## PROVIDED DATA

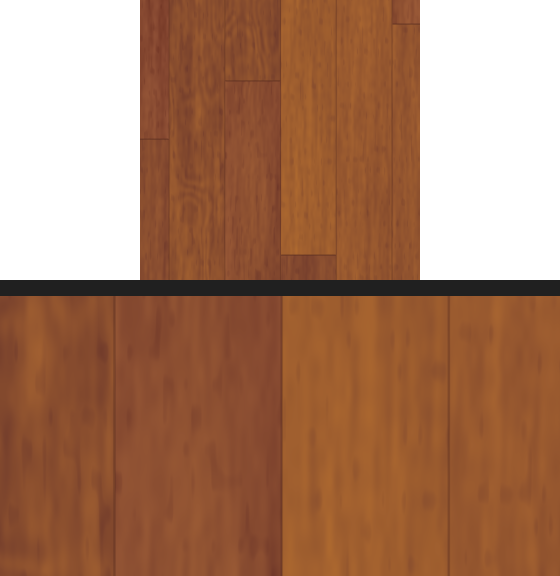
Top: the whole. Bottom: its middle third, enlarged.
Give the GLSL for this texture, as a Shadertoy shader.

```glsl
// Square panel of reddish-brown wooden floor planks, centred on white.

const float PLANK_WIDTH = 0.199;
const float FIRST_SEAM = 0.104;
const vec3 DARK_WOOD = vec3(0.455, 0.245, 0.175);
const vec3 LIGHT_WOOD = vec3(0.685, 0.415, 0.185);
const vec3 RED_WOOD = vec3(0.54, 0.285, 0.215);
const vec3 SEAM_COLOR = vec3(0.34, 0.17, 0.12);

// Height of the end joint in each column; values outside 0..1 leave it whole
const float JOINT[6] = float[6](0.503, -1.0, 0.711, 0.089, -1.0, 0.914);

// Per plank: lightness, redness, strength of the curved figure
const vec3 LOWER[6] = vec3[6](
    vec3(0.27, 0.25, 0.3), vec3(0.40, 0.0, 1.0), vec3(0.32, 0.45, 0.3),
    vec3(0.20, 0.20, 0.3), vec3(0.62, 0.1, 0.1), vec3(0.50, 0.10, 0.2));
const vec3 UPPER[6] = vec3[6](
    vec3(0.36, 0.75, 0.2), vec3(0.40, 0.1, 1.0), vec3(0.36, 0.05, 1.0),
    vec3(0.76, 0.0, 0.1), vec3(0.62, 0.1, 0.1), vec3(0.44, 0.45, 0.2));

float hash(vec2 p) {
    return fract(sin(dot(p, vec2(127.1, 311.7))) * 43758.5453);
}

float noise(vec2 p) {
    vec2 cell = floor(p);
    vec2 f = fract(p);
    f = f * f * (3.0 - 2.0 * f);
    float bottom = mix(hash(cell), hash(cell + vec2(1.0, 0.0)), f.x);
    float top = mix(hash(cell + vec2(0.0, 1.0)), hash(cell + vec2(1.0)), f.x);
    return mix(bottom, top, f.y);
}

// Straight streaks and fibres running along the plank, centred on zero
float fibres(vec2 p) {
    float grain = 0.22 * (noise(p * vec2(17.0, 1.3)) - 0.5);
    grain += 0.24 * (noise(p * vec2(48.0, 3.0)) - 0.5);
    grain += 0.24 * (noise(p * vec2(105.0, 9.0)) - 0.5);
    return grain + 0.14 * (noise(p * vec2(130.0, 38.0)) - 0.5);
}

// Growth rings as contour lines of a stretched height field
float figure(vec2 p) {
    float height = noise(p * vec2(9.0, 2.4)) + 0.25 * noise(p * vec2(26.0, 9.0));
    return sin(height * 48.0);
}

// Short dark pores
float pores(vec2 p) {
    return smoothstep(0.68, 0.92, noise(p * vec2(120.0, 26.0)));
}

vec3 plankColor(vec2 p, vec3 kind, float seed) {
    vec2 q = p + vec2(seed * 3.7, seed * 5.3);
    q.x += 0.012 * (noise(q * vec2(4.0, 3.0)) - 0.5);
    float tone = kind.x + fibres(q);
    tone += 0.09 * kind.z * figure(q) - 0.16 * pores(q);
    vec3 wood = mix(DARK_WOOD, LIGHT_WOOD, clamp(tone, -0.15, 1.1));
    float redness = kind.y * (0.4 + 0.6 * noise(q * vec2(10.0, 2.0)));
    return mix(wood, RED_WOOD + 0.22 * (tone - kind.x), redness);
}

// Coverage of a thin line at the given distance
float line(float dist, float halfWidth, float pixel) {
    return 1.0 - smoothstep(halfWidth - 0.5 * pixel, halfWidth + pixel, dist);
}

vec3 floorColor(vec2 p, float pixel) {
    float across = (p.x - FIRST_SEAM) / PLANK_WIDTH;
    int column = clamp(int(floor(across)) + 1, 0, 5);
    float aboveJoint = step(JOINT[column], p.y);
    vec3 kind = mix(LOWER[column], UPPER[column], aboveJoint);
    vec3 color = plankColor(p, kind, float(column) + 6.0 * aboveJoint + 1.0);

    // Fine seams between planks and at their ends
    float seamDist = abs(fract(across + 0.5) - 0.5) * PLANK_WIDTH;
    float seam = 0.38 * line(seamDist, 0.0012, pixel);
    float joint = 0.6 * line(abs(p.y - JOINT[column]), 0.0013, pixel);
    return mix(color, SEAM_COLOR, max(seam, joint));
}

void mainImage(out vec4 fragColor, in vec2 fragCoord) {
    float pixel = 1.0 / iResolution.y;
    vec2 p = (fragCoord - 0.5 * iResolution.xy) * pixel + 0.5;
    float edge = 0.5 - abs(p.x - 0.5);
    float panel = smoothstep(-0.5 * pixel, 0.5 * pixel, edge);
    fragColor = vec4(mix(vec3(1.0), floorColor(p, pixel), panel), 1.0);
}
```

## ABOUT THIS TASK
Please give the number of lines in the data above where the word "return" appears, and nothing besides.

## WRITTEN ANSWER
8